Electronic Transport Properties of Semiconductor Nanostructures
The Graduate School, Stony Brook University: Stony Brook, NY.

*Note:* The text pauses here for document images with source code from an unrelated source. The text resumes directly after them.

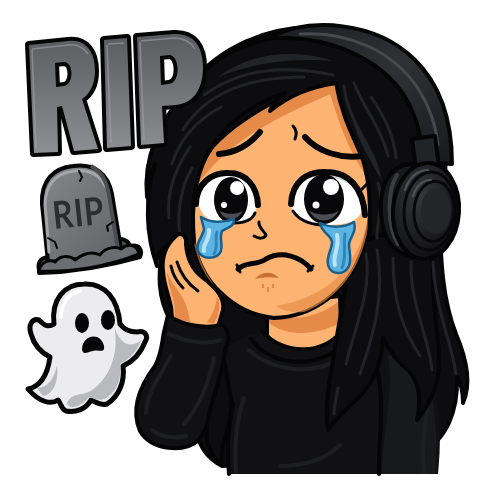
<!DOCTYPE html>
<html lang="en">
<head>
<meta charset="utf-8">
<title>RIP sticker</title>
<style>
:root{--ink:#050506;--hair:#0d0d0f;--strand:#222326;--cloth:#111113;--fold:#1d1e20;--skin:#fdb473;--shade:#e58a48;--deep:#c96f35;--tear:#5db4e2;--tear-dark:#2f86bd;--tear-light:#b9e4f8;--stone:#6c6d70;--stone-dark:#48494c;--ghost:#ececee;--ghost-shade:#b9babd}
html,body{margin:0;background:#fff;overflow:hidden}
svg{display:block;width:500px;height:500px}
.line{fill:none;stroke:var(--ink);stroke-width:4;stroke-linecap:round;stroke-linejoin:round}
.outlined{stroke:var(--ink);stroke-width:4;stroke-linejoin:round}
.hair{fill:var(--hair)}
.strand{fill:none;stroke:var(--strand);stroke-width:3;stroke-linecap:round}
.skin{fill:var(--skin)}
.shade{fill:var(--shade)}
.cloth{fill:var(--cloth)}
.fold{fill:none;stroke:var(--fold);stroke-width:4;stroke-linecap:round}
.stone-text{font:700 38px Lato,"Open Sans",sans-serif;fill:#2c2d30;letter-spacing:1px}
</style>
</head>
<body>
<svg viewBox="0 0 500 500" role="img" aria-label="Crying girl with headphones beside RIP lettering, a tombstone and a ghost">
<defs>
<linearGradient id="metal" x1="0" y1="0" x2="0" y2="1"><stop offset="0" stop-color="#5a5b5e"/><stop offset="1" stop-color="#8e8f92"/></linearGradient>
<linearGradient id="slab" x1="0" y1="0" x2="1" y2="1"><stop offset="0" stop-color="#85868a"/><stop offset="1" stop-color="#626367"/></linearGradient>
<linearGradient id="band" x1="0" y1="0" x2="1" y2="1"><stop offset="0" stop-color="#1b1c1f"/><stop offset=".5" stop-color="#303135"/><stop offset="1" stop-color="#18191b"/></linearGradient>
<radialGradient id="cup" cx=".4" cy=".35" r=".7"><stop offset="0" stop-color="#37383c"/><stop offset="1" stop-color="#0d0d0f"/></radialGradient>
<clipPath id="face-clip"><path d="M192 180C188 232 194 268 220 292C236 308 254 316 274 318C312 317 346 292 360 256C370 232 372 205 370 184L336 82C300 85 250 110 214 148Z"/></clipPath>
<clipPath id="eye-left-clip"><path id="eye-left" d="M199 206C198 184 212 172 229 173C247 174 258 187 257 207C255 218 246 223 231 223C214 224 203 219 199 206Z"/></clipPath>
<clipPath id="eye-right-clip"><path id="eye-right" d="M291 205C292 182 307 171 326 172C348 173 363 188 362 210C359 221 347 225 328 225C306 225 293 219 291 205Z"/></clipPath>
<path id="letters" fill-rule="evenodd" d="M29 45L68 41C86 39 95 52 95 71C95 84 90 94 82 99L98 149L74 151L62 106L57 107L58 152L34 153ZM55 63L56 87L64 86C74 85 74 62 64 62ZM104 40L127 38L131 146L107 148ZM137 37L174 34C194 33 203 47 203 67C203 90 193 103 176 105L162 106L164 143L141 145ZM160 56L161 85L169 84C181 83 180 55 169 55Z"/>
</defs>
<rect width="500" height="500" fill="#fff"/>

<g id="back-hair">
<path class="hair outlined" d="M190 84C222 45 268 28 310 27C375 26 425 66 440 118C449 150 446 180 440 205C440 264 443 300 456 334C468 362 471 385 463 403C463 391 461 383 457 377C458 410 447 440 421 452L222 466C211 460 203 452 199 440L170 320C155 292 160 268 162 246C152 228 145 200 148 168C152 146 165 118 190 84Z"/>
</g>

<g id="body">
<path class="skin outlined" d="M267 304L267 336C284 358 326 356 341 334L340 296Z"/>
<path class="shade" d="M269 313C298 324 322 314 338 302V324C318 334 288 338 269 323Z"/>
<path class="cloth" d="M250 334C236 342 218 350 206 360L229 474H438C444 420 436 364 415 336L344 328C326 355 284 358 262 334Z"/>
<path class="line" d="M251 339C272 370 330 370 349 335M262 331C284 357 326 354 342 330"/>
<path class="fold" d="M249 350C276 376 330 376 353 347"/>
<path class="line" d="M376 366C386 400 378 440 379 474M229 474C226 444 229 424 233 404"/>
<path d="M388 356C407 346 420 358 428 382C438 415 437 448 435 474H382C383 430 394 394 388 356Z" fill="var(--fold)" opacity=".65"/>
<path class="fold" d="M340 445C326 460 302 466 280 466M244 398C236 422 234 444 236 472M427 410C423 435 422 454 424 472"/>
</g>

<g id="front-hair-right">
<path class="hair outlined" d="M345 242C351 276 341 308 336 342C331 374 324 400 328 430C337 418 348 407 358 398C375 382 382 362 383 338C390 353 399 363 409 371C418 381 422 396 417 420C433 400 443 378 438 340C432 300 433 268 431 235L372 196Z"/>
<path class="strand" d="M366 254C372 292 355 326 346 364M377 250C385 294 374 334 360 374M393 258C393 302 403 330 420 356M411 262C410 304 428 334 432 370M433 262C435 308 452 344 456 374M338 388C336 398 334 408 334 414"/>
</g>

<g id="face">
<path class="skin outlined" d="M192 180C188 232 194 268 220 292C236 308 254 316 274 318C312 317 346 292 360 256C370 232 372 205 370 184L336 82C300 85 250 110 214 148Z"/>
<g clip-path="url(#face-clip)">
<path class="shade" d="M336 80C300 90 240 112 190 172L194 190C228 138 282 116 330 94C342 132 350 154 372 184V170Z"/>
<path class="shade" d="M370 208C362 258 336 296 276 306C300 323 352 306 372 250ZM190 214C195 250 202 274 224 296L190 290Z" opacity=".65"/>
</g>
<path class="line" d="M219 154C234 153 249 145 260 132M305 137C318 152 341 159 362 156" style="stroke-width:6"/>
<path class="line" d="M293 126C297 130 297 134 295 139" style="stroke-width:3"/>
<g id="eyes">
<use href="#eye-left" fill="#fff"/>
<g clip-path="url(#eye-left-clip)">
<path d="M196 194C206 172 244 168 260 194V168H196Z" fill="#cfd2d8"/>
<ellipse cx="231" cy="200" rx="17" ry="23" fill="#08080a"/>
<path d="M219 210C224 222 238 222 243 210C240 215 223 215 219 210Z" fill="#4b4d52"/>
</g>
<circle cx="237" cy="188" r="7" fill="#fff"/><circle cx="224" cy="205" r="3" fill="#fff"/>
<use href="#eye-right" fill="#fff"/>
<g clip-path="url(#eye-right-clip)">
<path d="M288 194C302 170 346 168 366 202V168H288Z" fill="#cfd2d8"/>
<ellipse cx="324" cy="199" rx="20" ry="25" fill="#08080a"/>
<path d="M309 210C315 224 333 224 339 210C334 216 314 216 309 210Z" fill="#4b4d52"/>
</g>
<circle cx="331" cy="187" r="8" fill="#fff"/><circle cx="316" cy="205" r="3.5" fill="#fff"/>
<path class="line" d="M196 204C196 184 212 172 229 173C246 173 257 186 258 205M291 204C292 182 307 171 326 172C349 172 363 188 365 215" style="stroke-width:6"/>
<path class="line" d="M198 194L193 188M361 190L367 184M234 223C244 223 252 220 255 213M293 211C298 219 308 224 322 225" style="stroke-width:3"/>
</g>
<g id="tears" stroke="#17608e" stroke-width="2.5" stroke-linejoin="round">
<path fill="var(--tear)" d="M201 217C210 223 223 223 234 219C235 227 226 228 222 231C219 238 223 244 221 251C217 260 202 260 198 251C195 243 203 237 204 229Z"/>
<path fill="var(--tear)" d="M320 223C330 228 344 228 354 222C357 232 350 237 349 244C349 252 352 259 349 266C344 276 331 275 328 265C326 256 332 250 332 242C331 234 322 234 320 223Z"/>
</g>
<path d="M209 230C210 240 202 245 204 251M337 235C340 248 332 256 335 265" fill="none" stroke="var(--tear-light)" stroke-width="4" stroke-linecap="round"/>
<path d="M217 232C214 240 219 246 214 254M345 234C343 246 347 257 342 268" fill="none" stroke="var(--tear-dark)" stroke-width="3" stroke-linecap="round"/>
<path class="line" d="M259 222C258 227 264 231 266 235C264 239 259 239 254 236" style="stroke-width:3"/>
<path class="line" d="M238 269C247 261 256 266 266 259C282 250 301 257 311 269" style="stroke-width:5"/>
<path class="line" d="M237 265L240 272M308 271L313 266" style="stroke-width:3"/>
<path d="M255 279C262 271 272 271 279 278C272 277 262 277 255 279Z" fill="var(--deep)"/>
<path d="M263 284V288M268 287V292M273 284V288" stroke="var(--shade)" stroke-width="2"/>
</g>

<g id="fringe">
<path class="hair outlined" d="M192 84C225 44 280 30 326 37C378 45 414 82 423 126L411 226L369 239C371 212 371 186 363 160C355 139 342 118 336 83C310 87 290 95 270 111C273 103 279 97 285 93C247 105 219 130 206 157C194 181 191 208 194 240L187 257L172 244C161 248 155 256 157 266C145 232 145 199 155 164C150 178 147 188 147 197C143 157 161 118 192 84Z"/>
<path class="strand" d="M204 95C242 68 284 65 333 75M183 130C206 92 251 77 304 77M172 164C180 138 199 119 221 107M169 218C166 190 177 166 190 147M180 235C176 208 183 184 192 168M344 86C347 116 365 137 374 160M354 83C366 112 382 130 388 156M371 97C386 118 394 137 396 158M378 183C385 205 376 222 377 238"/>
<path d="M218 77C252 51 298 49 333 61C292 58 257 62 218 77ZM349 102C357 133 377 149 382 181C369 157 354 137 349 102Z" fill="var(--strand)"/>
</g>

<g id="headphones">
<path class="outlined" fill="url(#band)" d="M268 38C311 16 376 22 414 59C441 85 452 121 452 164L423 162C421 120 407 88 374 65C343 44 306 36 268 38Z"/>
<path d="M300 34C350 31 393 52 417 87C430 107 436 126 438 145" fill="none" stroke="#47494e" stroke-width="3" stroke-linecap="round"/>
<path class="outlined" fill="#222327" d="M412 139L435 136L440 174L417 176Z"/>
<path class="outlined" fill="#18191b" d="M410 164C389 166 379 187 381 213C382 239 395 255 414 257L428 245V169Z"/>
<path d="M397 175C387 190 387 226 398 244" fill="none" stroke="#3c3d42" stroke-width="4" stroke-linecap="round"/>
<ellipse class="outlined" cx="426" cy="211" rx="33" ry="48" fill="url(#cup)" transform="rotate(4 426 211)"/>
<g fill="none" stroke="#08080a" stroke-width="3" transform="rotate(4 430 211)">
<ellipse cx="430" cy="211" rx="26" ry="39"/><ellipse cx="434" cy="211" rx="20" ry="30"/>
</g>
<ellipse cx="436" cy="211" rx="15" ry="23" fill="#242529"/>
<path d="M405 190C409 177 418 170 428 170M413 196C417 184 423 180 431 180" fill="none" stroke="#505158" stroke-width="2" stroke-linecap="round"/>
</g>

<g id="hand-and-sleeve">
<path class="skin outlined" d="M171 324C175 306 164 291 163 271C161 253 168 243 176 236C181 231 187 236 186 244C187 258 192 269 202 277C215 287 225 297 223 310L217 330Z"/>
<path class="shade" d="M174 319C178 304 168 289 167 272C174 290 187 295 190 322ZM217 296C222 306 218 316 214 324L207 322C213 314 216 306 217 296Z"/>
<path class="line" d="M177 262C181 275 188 284 198 291M171 266C173 276 178 283 183 288" style="stroke-width:3"/>
<path class="cloth outlined" d="M168 315C181 325 207 330 222 324C230 331 230 341 225 349C222 382 214 418 199 440C184 453 152 451 140 431C130 408 140 386 155 366C162 353 162 341 164 332Z"/>
<path class="fold" d="M169 334C185 342 207 345 220 340M171 356C160 376 147 392 146 413M214 358C208 386 198 408 184 424M152 430C162 438 176 439 186 436"/>
<path class="hair outlined" d="M224 360C216 394 204 420 207 441C210 452 216 460 222 465C219 448 230 430 232 404Z"/>
</g>

<g id="rip-lettering" role="img" aria-label="RIP">
<use href="#letters" fill="var(--ink)" stroke="var(--ink)" stroke-width="8" stroke-linejoin="round"/>
<use href="#letters" fill="url(#metal)"/>
<path d="M32 49L68 45C77 44 84 48 88 54M108 44L124 43M141 41L174 38C184 38 191 42 195 49M32 50L36 148M107 45L111 143M140 42L144 140" fill="none" stroke="#a3a4a7" stroke-width="1.5" opacity=".6"/>
</g>

<g id="tombstone">
<path class="outlined" fill="var(--stone-dark)" d="M39 270C37 261 42 257 50 257L116 240C124 237 129 242 130 246C139 244 143 250 140 257C112 265 74 272 39 273Z"/>
<path class="outlined" fill="url(#slab)" d="M48 262L42 204C41 181 53 168 73 166C95 163 108 174 112 194L121 249C97 257 72 261 48 262Z"/>
<path d="M49 252L45 205C45 185 56 173 74 171C89 169 100 175 105 186" fill="none" stroke="#a4a5a8" stroke-width="3" stroke-linecap="round"/>
<path d="M91 166C102 172 107 182 109 195L118 249" fill="none" stroke="#4b4c50" stroke-width="4"/>
<path class="line" d="M48 238L55 242L57 248M113 222L107 226L108 231M79 171L82 177L80 181" style="stroke-width:2"/>
<text class="stone-text" transform="translate(54 229) rotate(-6)" textLength="52" lengthAdjust="spacingAndGlyphs">RIP</text>
<path class="outlined" fill="var(--stone)" d="M39 271C41 262 49 259 55 262C61 254 71 256 75 260C85 252 94 252 100 255C106 246 117 247 121 249C128 243 137 244 139 254C110 266 70 273 39 271Z" style="stroke-width:3"/>
</g>

<g id="ghost">
<path class="outlined" fill="var(--ghost)" d="M54 324C51 300 64 284 84 284C106 283 118 300 120 324C125 331 131 332 137 332C145 330 149 336 145 342C140 355 132 362 123 366C125 382 119 396 107 404C100 406 96 402 91 400C86 409 76 413 66 411C61 409 61 403 58 400C51 405 39 402 28 389C42 386 48 372 50 357C42 353 34 345 31 334C28 325 32 318 39 320C44 325 48 328 54 324Z" style="stroke-width:5"/>
<path d="M114 326C119 347 113 376 92 390C82 397 73 391 67 403C68 410 80 408 89 397C97 400 104 402 110 395C119 388 121 376 120 364C131 358 138 350 141 340C131 349 120 345 114 326ZM37 388C49 388 55 376 57 365C59 380 54 394 43 396Z" fill="var(--ghost-shade)"/>
<ellipse cx="82" cy="323" rx="7" ry="10" fill="var(--ink)"/><ellipse cx="108" cy="320" rx="7" ry="10" fill="var(--ink)"/>
<path d="M82 349C83 334 101 332 104 346C105 354 99 349 93 351C87 352 83 356 82 349Z" fill="var(--ink)"/>
<path d="M61 317C61 303 69 293 80 291" fill="none" stroke="#fff" stroke-width="4" stroke-linecap="round"/>
</g>
</svg>
</body>
</html>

With reduced size and dimensions, semiconductor nanostructures have dramatic difference in electrical properties than their bulk counterparts. These differences have raised many interesting topics, such as quantum Hall effects and bandgap engineering. By utilizing these properties of nanostructures, numerous electrical devices have been proposed and created to improve human life quality and production efficiency. Graphene, carbon atoms formed in only one-atomic-layer, has been discovered in lab in 2004 and raised a lot of attentions. It has unique electronic band structure and promising applications. Many fundamental physics questions and practical limitations on device functions need to be addressed. We have investigated the low-frequency 1/f noise, which poses a limit on the signal-to-noise ratio in broad band electrical circuit, in both suspended and on-substrate graphene field-effect transistors, from T = 30 to 300K. We have found that, compared to on-substrate devices, in general suspended graphene devices show lower 1/f noise, as a result of their higher mobility. We explain the observed noise dependence on gate voltage using the Hooge's empirical relation with a variable Hooge parameter. We have also studied metal-insulator transition in monolayer graphene, and a phase diagram of metal and insulator phases from reported and our own results was proposed. Anomalous quantum Hall effect in ABC-stacked trilayer graphene was also studied, and we found chiral fermions with Berry's phase 3 pi and unusual Landau level quantization with 12-fold and 4-fold degeneracy in the n=0 and n >0 Landau levels, respectively. With the help of spacially resolved scanning photocurrent, we have studied charge transport in graphene in quantum Hall regime. And we found that the net photocurrent is determined by hot carriers transported to the device edges, where quantum Hall edge states provide efficient channels for their extraction to contacts. Moreover, optical bandgap and electrical properties of (GaN)1-x(ZnO)x solid solution nanowire have been studied to explore the possibility of using this material as a photovoltaic catalyst in water splitting for generating renewable energy. The nanowires with composition x = 0.12 were found with an optical bandgap ~2.7eV. And the nanowire FETs were n-type conduction, with background carrier density ~10^19/cm^3 and electron mobility ~1 cm^2/V-s.